Structural characterization of a nematode-infecting virus - Orsay
Guo, Yusong R
Tao, Yizhi Jane; Zhong, Weiwei
Doctor of Philosophy
Orsay virus is the first and so far the only virus known to naturally infects the model organism Caenorhabditis elegans. It has a bipartite, positive-sense RNA genome, encoding the viral polymerase, the capsid protein (CP), and a protein named Delta whose functions are currently unknown. Based upon sequence analysis, the Orsay virus is most closely related to members of the Nodaviridae family, but may define a novel family given its unique features, such as the non-AUG initiation of CP translation and the expression of a CP-Delta fusion protein. To better understand the molecular mechanisms of Orsay virus replication, I performed structural and functional studies of Orsay viral proteins. Recombinant Orsay CP expressed in E. coli spontaneously forms virus-like particle (VLP). Its crystal structure has been determined to 3.25-Å resolution by averaging and phase extension using a 9-Å resolution cryo-EM reconstruction as a phasing model. The Orsay VLP shows T=3 icosahedral symmetry with 60 trimeric spikes. Each CP can be divided into three regions: an N-terminal peptide, a S domain forming the continuous capsid shell, and a P domain forming surface protrusions.
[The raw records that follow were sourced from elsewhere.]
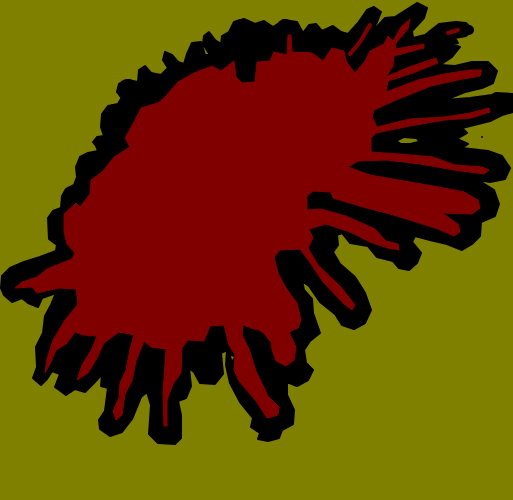
<!DOCTYPE html>
<html lang="en">
<head>
<meta charset="utf-8">
<title>Spiked splash</title>
<style>
:root { --olive: #808000; --maroon: #800000; --ink: #000; }
html, body { margin: 0; overflow: hidden; background: var(--olive); }
.artwork { display: block; width: 513px; height: 500px; background: var(--olive); }
.outline { fill: var(--ink); stroke: var(--ink); stroke-width: 2; stroke-linejoin: round; }
.splash { fill: var(--maroon); stroke: var(--maroon); stroke-width: 1; stroke-linejoin: round; }
.sliver { fill: none; stroke: var(--maroon); stroke-width: 4; stroke-linecap: round; stroke-linejoin: round; }
.gap { fill: var(--olive); }
.bead { fill: var(--ink); }
</style>
</head>
<body>
<svg class="artwork" viewBox="0 0 513 500" role="img" aria-label="Maroon splash with spikes and a thick black outline on olive">
  <path class="outline" d="M2 276L10 268L24 262L40 257L56 251L57 245L49 239L48 218L53 211L61 208L62 196L66 189L74 185L77 177L76 167L80 157L88 153L98 151L96 146L93 142L97 137L104 136L101 127L102 114L108 106L118 104L122 97L117 92L119 84L127 80L138 82L139 70L145 66L151 73L161 75L168 68L163 60L165 52L172 55L178 62L184 64L187 54L192 43L201 42L205 55L210 55L203 44L204 36L209 32L215 40L221 44L222 36L229 32L234 22L244 19L255 24L264 21L273 27L284 20L297 22L303 33L309 25L316 24L322 31L333 26L341 32L348 34L358 23L367 10L374 7L381 12L377 22L371 33L385 18L395 17L406 10L417 3L427 8L424 18L412 31L413 38L425 35L439 24L456 22L466 23L473 30L466 36L455 38L458 43L445 46L451 44L460 47L452 57L440 65L455 66L472 62L488 62L497 71L493 83L482 88L465 92L445 100L470 98L492 95L496 93L513 94V112L502 115L490 121L462 128L467 133L457 139L468 144L462 148L488 151L502 156L510 168L505 179L490 182L478 180L494 190L499 204L495 216L481 222L480 236L472 244L462 250L447 244L430 240L415 236L412 242L421 253L417 263L409 270L399 268L393 261L377 257L368 246L350 243L342 233L337 235L338 245L333 252L340 264L355 277L365 293L371 310L365 323L354 329L342 325L335 314L320 302L309 286L302 281L304 290L312 299L313 313L320 333L310 341L304 350L306 363L313 370L308 380L297 386L287 382L287 395L294 410L293 424L282 430L279 438L268 441L258 439L260 433L251 427L253 418L240 402L230 383L226 365L227 350L221 353L223 374L215 384L200 383L194 372L189 368L191 386L186 398L178 401L181 415V438L175 444L158 443L149 434L151 405L147 392L141 397L132 419L122 432L110 436L100 429L99 420L105 411L108 388L101 386L102 374L94 383L85 392L75 389L66 395L55 387L60 374L52 371L47 379L41 385L33 378L37 367L36 347L43 333L45 316L51 305L56 293L42 298L38 307L28 303L22 298L12 302L4 295L1 288Z"/>
  <g class="bead">
    <circle cx="128" cy="90" r="11"/><circle cx="241" cy="28" r="9"/><circle cx="285" cy="27" r="8"/>
    <circle cx="469" cy="30" r="5"/><circle cx="40" cy="377" r="6"/><circle cx="482" cy="137" r="1"/>
  </g>
  <path class="splash" d="M64 214L76 203L80 207L90 194L91 180L103 171L114 157L130 147L125 138L133 124L141 108L158 103L165 97L178 82L194 73L212 66L221 71L234 61L236 77L242 83L255 82L257 62L270 61L274 52L287 55L288 35L291 35L292 52L312 53L323 61L332 48L344 51L346 61L355 73L365 61L370 51L384 44L388 36L393 41L401 27L410 19L408 29L396 43L395 49L424 44L424 48L394 56L393 66L386 77L409 67L436 58L438 63L413 73L388 81L386 92L418 80L444 74L470 70L482 70L480 76L458 80L431 86L396 100L374 110L372 117L377 127L410 119L445 117L470 113L489 108L490 112L471 118L445 120L410 126L376 133L371 138V152L400 154L433 157L455 165L482 167L489 170L484 174L454 170L420 164L386 160L358 161L348 167L370 175L404 181L439 187L464 192L478 200L480 208L472 214L442 213L458 224L460 232L454 236L438 229L416 222L390 214L363 207L333 198L331 192L313 191L307 196L307 210L321 209L346 216L375 229L386 241L398 244L399 250L388 248L370 242L350 232L326 224L309 229L313 238L308 248L318 265L341 287L355 305L352 310L344 304L323 282L309 261L300 249L280 250L274 257L278 273L286 288L297 303L301 320L298 328L289 332L296 347L294 360L286 366L276 361L272 350L271 342L260 331L243 325L242 335L249 349L256 371L268 396L279 407L278 415L267 418L256 401L239 381L234 370L235 355L229 345L224 325L210 326L204 341L188 340L182 348L181 373L173 384L167 400L167 426L164 426L163 392L166 349L151 347L144 341L136 361L132 381L125 394L122 415L116 420L113 411L119 398L120 383L126 370L130 349L134 335L119 332L104 343L96 360L88 373L77 380L82 365L92 349L97 336L83 335L75 332L66 344L56 350L51 362L45 373L47 359L53 340L65 320L78 304L76 289L59 288L37 293L32 287L15 288L22 282L37 277L47 269L72 259L75 253L67 244L64 232Z"/>
  <path class="sliver" d="M370 25L360 42L350 54"/>
  <path class="sliver" d="M448 33L458 30" stroke-width="2"/>
  <g class="gap">
    <path d="M398 141L404 138L416 139L418 141L410 143H401Z"/>
    <path d="M234 357L231 356L232 360Z"/>
  </g>
  <path class="bead" d="M257 329L264 334L270 342L271 350L263 341Z"/>
</svg>
</body>
</html>
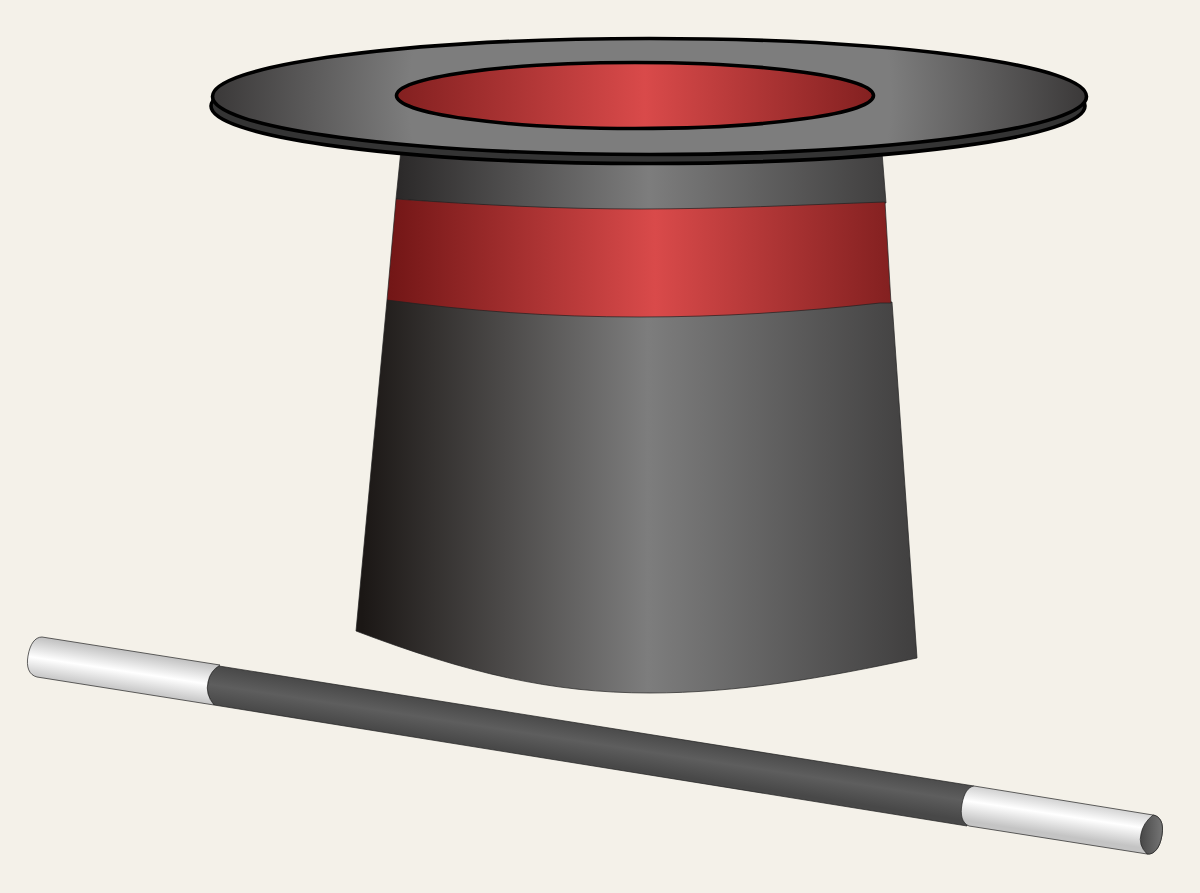
<!DOCTYPE html>
<html lang="en">
<head>
<meta charset="utf-8">
<title>Magic hat and wand</title>
<style>
:root {
  --paper: #f4f1e9;
  --ink: #000;
  --felt-deep: #1b1715;
  --felt-shade: #403f3f;
  --felt-light: #7d7d7d;
  --red-deep: #721616;
  --red-shade: #832020;
  --red-light: #d94a4a;
  --brim-edge: #3a3838;
  --wand-dark: #484848;
  --wand-light: #5e5e5e;
  --tip-light: #fff;
  --tip-shade: #c4c4c4;
}
html, body { margin: 0; background: var(--paper); overflow: hidden; }
svg { display: block; width: 1200px; height: 893px; }
.felt-deep { stop-color: var(--felt-deep); }
.felt-shade { stop-color: var(--felt-shade); }
.felt-light { stop-color: var(--felt-light); }
.red-deep { stop-color: var(--red-deep); }
.red-shade { stop-color: var(--red-shade); }
.red-light { stop-color: var(--red-light); }
.brim-edge { stop-color: var(--brim-edge); }
.wand-dark { stop-color: var(--wand-dark); }
.wand-light { stop-color: var(--wand-light); }
.tip-light { stop-color: var(--tip-light); }
.tip-shade { stop-color: var(--tip-shade); }
.hairline { stroke: #222; stroke-width: .7; stroke-linejoin: round; }
.outline { stroke: var(--ink); stroke-width: 3.6; }
</style>
</head>
<body>
<svg viewBox="0 0 1200 893" role="img" aria-label="An upturned top hat with a red band and a magic wand">
  <defs>
    <linearGradient id="crown-felt" gradientUnits="userSpaceOnUse" x1="362" y1="0" x2="917" y2="0">
      <stop class="felt-deep" offset="0"/>
      <stop class="felt-light" offset=".515"/>
      <stop class="felt-shade" offset="1"/>
    </linearGradient>
    <linearGradient id="collar-felt" gradientUnits="userSpaceOnUse" x1="397" y1="0" x2="886" y2="0">
      <stop offset="0" stop-color="#2b2929"/>
      <stop class="felt-light" offset=".515"/>
      <stop class="felt-shade" offset="1"/>
    </linearGradient>
    <linearGradient id="band-red" gradientUnits="userSpaceOnUse" x1="388" y1="0" x2="892" y2="0">
      <stop class="red-deep" offset="0"/>
      <stop class="red-light" offset=".53"/>
      <stop class="red-shade" offset="1"/>
    </linearGradient>
    <linearGradient id="lining-red" gradientUnits="userSpaceOnUse" x1="397" y1="0" x2="874" y2="0">
      <stop class="red-shade" offset="0"/>
      <stop class="red-light" offset=".52"/>
      <stop class="red-shade" offset="1"/>
    </linearGradient>
    <radialGradient id="brim-felt" gradientUnits="userSpaceOnUse" cx="650" cy="97" r="438">
      <stop class="felt-light" offset="0"/>
      <stop class="felt-light" offset=".55"/>
      <stop class="brim-edge" offset="1"/>
    </radialGradient>
    <linearGradient id="wand-body" gradientUnits="userSpaceOnUse" x1="220" y1="666" x2="214" y2="705">
      <stop class="wand-dark" offset="0"/>
      <stop class="wand-light" offset=".5"/>
      <stop class="wand-dark" offset="1"/>
    </linearGradient>
    <linearGradient id="wand-tip" gradientUnits="userSpaceOnUse" x1="220" y1="666" x2="214" y2="705">
      <stop class="tip-shade" offset="0"/>
      <stop class="tip-light" offset=".5"/>
      <stop class="tip-shade" offset="1"/>
    </linearGradient>
    <linearGradient id="wand-end">
      <stop offset="0" stop-color="#484848"/>
      <stop offset="1" stop-color="#757575"/>
    </linearGradient>
  </defs>

  <rect width="1200" height="893" fill="var(--paper)"/>

  <g id="hat">
    <path class="hairline" fill="url(#crown-felt)" d="M387 300 L892 302 L917 658 C824 678 737 693 650 693 C551 693 467 673 356 631 Z"/>
    <path class="hairline" fill="url(#collar-felt)" d="M402 140 H881 L886 203 Q640 220 396 199 Z"/>
    <path class="hairline" fill="url(#band-red)" d="M396 199 C480 205 560 209 640 209 C720 209 800 205 885 202 L891 303 L880 303 C800 312 720 317 640 317 C550 317 470 311 387 300 Z"/>
    <ellipse class="outline" cx="648" cy="106" rx="437" ry="57.5" fill="#343434"/>
    <ellipse class="outline" cx="649.5" cy="96.5" rx="437" ry="58" fill="url(#brim-felt)"/>
    <ellipse class="outline" cx="635" cy="95.5" rx="238.5" ry="33" fill="url(#lining-red)"/>
  </g>

  <g id="wand">
    <path class="hairline" fill="url(#wand-body)" d="M219 666 L974 786 L967 826 L214 705 Q205 694 208 682 Q210 671 219 666 Z"/>
    <path class="hairline" fill="url(#wand-tip)" d="M42 637 L220 665 Q210 671 208 682 Q205 694 214 705 L37 677 C29 675 26 667 28 656 C30 644 35 637 42 637 Z"/>
    <path class="hairline" fill="url(#wand-tip)" d="M974 786 L1153 815 C1160 816 1164 823 1162 835 C1160 848 1154 855 1147 854 L969 826 C962 823 960 815 962 804 C964 793 968 787 974 786 Z"/>
    <path class="hairline" fill="url(#wand-end)" d="M1153 815 C1160 816 1164 823 1162 835 C1160 848 1154 855 1147 854 Q1138 845 1141 834 Q1143 823 1153 815 Z"/>
  </g>
</svg>
</body>
</html>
The jelly-roll β-barrel in the S domain closely resembles those from small plant viruses, while the P domain is remotely related to betanodaviruses. The N-terminal peptide forms an extensive internal network and may regulate capsid stability and genome packaging. Recombinant CP could also be purified as stable dimers, indicating that Orsay capsid assembly may start from dimer formation. The Delta protein, which has no homology with any other known protein, is rich in β-sheets with high valine content. Under electron microscope, recombinant Delta appeared as a rod-shaped, fibrous protein. The crystal structure of the N-terminal 66 residues at 2.1Å resolution shows a pentameric helical bundle with interesting biological implications. Considering the unique advantage of the C. elegans-Orsay system for studying viral pathogenesis and virus-host interactions and also its promising application in anti-viral drug screening, my studies of the Orsay virus will not only provide important insights into the fundamental biology of RNA viruses in general, but will also facilitate development of the C. elegans-Orsay as a powerful virological model.
Orsay virus; structure, crystallography